“If you want to be a good defense, you have to stop the run and make a team one-dimensional,” Lions coach Dan Campbell said during the team’s mandatory minicamp in early June.
After last week’s victory over the Kansas City Chiefs, when the world was focusing on how the Lions managed to slow down quarterback Patrick Mahomes, the league’s reigning MVP, just enough, Campbell highlighted the work his group did bottling up running back Isiah Pacheco. Remember, he had racked up nearly 200 yards, while averaging 5.3 yards per carry, during the Chiefs’ Super Bowl run a year earlier.
Outside of a couple of occasions where Mahomes broke contain on scrambles, the Lions did a fantastic job slowing down the Chiefs’ ground game. Between Pacheco, backfield complement Clyde Edwards-Helaire and a couple of gadget handoffs to receivers, the Lions limited the opposition to an average gain of 2.6 yards on 17 carries, with a long of 7 yards. That stat was critical to keeping the high-octane opponent to 20 points in the road victory.
But for defensive coordinator Aaron Glenn, it was less about the numbers and more about the attitude the Lions played with, embodying the identity he’s envisioned for the unit.
“I think our identity showed up, for the most part, and I tell our guys this, ‘Listen, the stats are the stats, but if our identity shows up, it takes care of everything,'” Glenn said. “We play with maximum effort. … I thought we were physical, that we were violent, especially in the secondary, and I thought we attacked the football. Now, we didn’t come away with as many balls we want as far as interceptions and punch-outs — we did get one — but to me, that’s what really showed up.
“The stats are the stats, but like I tell our guys, if we do those things, if we understand that we do those things, those three things, man, the stats are going to take care of itself and those guys did that.”
Detroit’s ability to stop the run will be put to the test again this week. And if the past two years are any indicator, the Seattle Seahawks will offer a clearer barometer of how much improvement has been made. In two meetings against this foe, they’ve racked up exactly 500 rushing yards, fueling scoring outbursts of 51 and 48 points.
“I know this head coach (Pete Carroll) well and the one thing that they’re going to try to do, they’re going to try to run the ball,” Glenn said. “I mean that’s his background. That’s who he is. So, the same thing that I talked about last week we’re going to have to do this week, is we’re going to have to really commit to stopping the run because they will run you out of the stadium if you don’t.”
And Seattle will arguably be even more dependent on their ground game this week, given both of the team’s starting offensive tackles are expected to miss the contest. Right tackle Abe Lucas was placed on injured reserve on Wednesday, while left tackle Charles Cross missed practice because of a sprained big toe.
Seattle ranked in the top 10 last season, averaging 4.8 yards per carry, primarily behind productive rookie Kenneth Walker III, who ran for 1,050 yards and nine touchdowns in 15 games.
“He’s a really good back,” Glenn said. “He’s explosive.

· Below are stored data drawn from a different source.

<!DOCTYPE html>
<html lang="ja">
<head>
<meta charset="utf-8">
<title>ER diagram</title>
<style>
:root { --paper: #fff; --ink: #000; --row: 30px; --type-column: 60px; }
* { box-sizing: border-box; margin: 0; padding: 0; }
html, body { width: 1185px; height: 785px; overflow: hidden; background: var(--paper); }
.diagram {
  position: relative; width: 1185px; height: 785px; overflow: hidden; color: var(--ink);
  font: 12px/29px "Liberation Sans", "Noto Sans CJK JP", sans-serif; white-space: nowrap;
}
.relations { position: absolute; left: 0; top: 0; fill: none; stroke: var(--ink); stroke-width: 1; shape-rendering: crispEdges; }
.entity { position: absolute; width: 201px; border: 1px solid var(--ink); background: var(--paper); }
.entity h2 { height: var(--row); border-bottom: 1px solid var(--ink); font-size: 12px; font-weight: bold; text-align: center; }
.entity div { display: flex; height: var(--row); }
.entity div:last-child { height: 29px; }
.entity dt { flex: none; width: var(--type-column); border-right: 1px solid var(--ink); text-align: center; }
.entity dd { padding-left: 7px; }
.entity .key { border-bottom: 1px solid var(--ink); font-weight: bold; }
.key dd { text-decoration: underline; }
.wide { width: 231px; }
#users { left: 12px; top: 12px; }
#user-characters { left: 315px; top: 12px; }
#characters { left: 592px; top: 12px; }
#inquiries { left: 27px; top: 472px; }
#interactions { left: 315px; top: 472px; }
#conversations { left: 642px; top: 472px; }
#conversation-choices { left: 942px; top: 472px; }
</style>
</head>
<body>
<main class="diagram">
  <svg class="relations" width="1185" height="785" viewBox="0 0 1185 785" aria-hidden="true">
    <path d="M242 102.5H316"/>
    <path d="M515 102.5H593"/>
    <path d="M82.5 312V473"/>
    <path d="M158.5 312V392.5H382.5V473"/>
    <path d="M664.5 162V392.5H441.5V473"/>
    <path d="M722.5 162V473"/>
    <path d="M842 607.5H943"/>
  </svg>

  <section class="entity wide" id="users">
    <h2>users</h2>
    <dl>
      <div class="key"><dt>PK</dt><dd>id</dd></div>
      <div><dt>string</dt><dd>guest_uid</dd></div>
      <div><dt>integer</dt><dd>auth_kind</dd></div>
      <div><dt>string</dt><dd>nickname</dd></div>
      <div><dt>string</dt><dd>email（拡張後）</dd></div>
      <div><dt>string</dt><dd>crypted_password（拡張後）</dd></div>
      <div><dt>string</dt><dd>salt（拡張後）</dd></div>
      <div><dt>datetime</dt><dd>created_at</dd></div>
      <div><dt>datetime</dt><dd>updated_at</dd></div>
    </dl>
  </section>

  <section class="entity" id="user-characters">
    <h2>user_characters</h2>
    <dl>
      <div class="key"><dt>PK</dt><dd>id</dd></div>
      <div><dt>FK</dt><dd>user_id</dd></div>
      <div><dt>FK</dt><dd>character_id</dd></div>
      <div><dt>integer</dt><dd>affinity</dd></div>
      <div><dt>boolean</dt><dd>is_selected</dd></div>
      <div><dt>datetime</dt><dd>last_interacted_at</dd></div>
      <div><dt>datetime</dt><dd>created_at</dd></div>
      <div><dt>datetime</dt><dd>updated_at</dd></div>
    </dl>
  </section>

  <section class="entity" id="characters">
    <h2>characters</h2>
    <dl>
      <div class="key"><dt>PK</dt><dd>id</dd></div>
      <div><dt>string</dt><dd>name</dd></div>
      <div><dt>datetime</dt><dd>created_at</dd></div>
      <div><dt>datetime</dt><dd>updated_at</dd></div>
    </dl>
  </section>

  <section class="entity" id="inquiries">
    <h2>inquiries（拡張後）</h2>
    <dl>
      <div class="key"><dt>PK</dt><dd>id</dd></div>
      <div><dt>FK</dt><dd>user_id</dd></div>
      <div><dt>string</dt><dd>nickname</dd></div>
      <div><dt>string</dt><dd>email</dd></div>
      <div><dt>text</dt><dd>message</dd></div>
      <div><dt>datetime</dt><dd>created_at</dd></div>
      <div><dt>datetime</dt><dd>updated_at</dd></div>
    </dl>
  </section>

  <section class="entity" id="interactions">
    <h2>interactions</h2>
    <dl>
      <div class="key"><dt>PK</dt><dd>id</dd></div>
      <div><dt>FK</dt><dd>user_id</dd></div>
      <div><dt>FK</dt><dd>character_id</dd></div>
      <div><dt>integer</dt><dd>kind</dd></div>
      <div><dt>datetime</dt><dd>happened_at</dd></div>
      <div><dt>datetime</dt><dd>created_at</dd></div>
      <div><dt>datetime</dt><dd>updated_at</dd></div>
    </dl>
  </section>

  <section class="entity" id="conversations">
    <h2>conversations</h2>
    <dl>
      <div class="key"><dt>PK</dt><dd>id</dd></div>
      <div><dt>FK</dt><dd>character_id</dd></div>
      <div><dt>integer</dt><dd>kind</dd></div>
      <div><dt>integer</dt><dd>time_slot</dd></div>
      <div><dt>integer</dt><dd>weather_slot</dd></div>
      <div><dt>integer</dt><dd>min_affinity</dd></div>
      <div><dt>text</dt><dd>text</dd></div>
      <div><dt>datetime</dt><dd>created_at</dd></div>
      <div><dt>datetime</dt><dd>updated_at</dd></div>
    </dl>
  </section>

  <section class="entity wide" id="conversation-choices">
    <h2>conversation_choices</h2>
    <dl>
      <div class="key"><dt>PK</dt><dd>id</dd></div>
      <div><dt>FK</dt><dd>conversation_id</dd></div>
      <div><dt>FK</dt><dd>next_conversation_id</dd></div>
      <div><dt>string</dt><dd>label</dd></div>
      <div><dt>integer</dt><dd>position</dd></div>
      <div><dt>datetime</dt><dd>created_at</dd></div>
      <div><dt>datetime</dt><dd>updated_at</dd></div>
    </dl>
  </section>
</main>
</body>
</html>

I’ll tell you, these jump-cuts that he’s able to make within that running game, I mean, it’s pretty special. So, our guys know it’s a challenge. It is. And again, with this head coach knowing what he wants to do, we have to be ready for it.”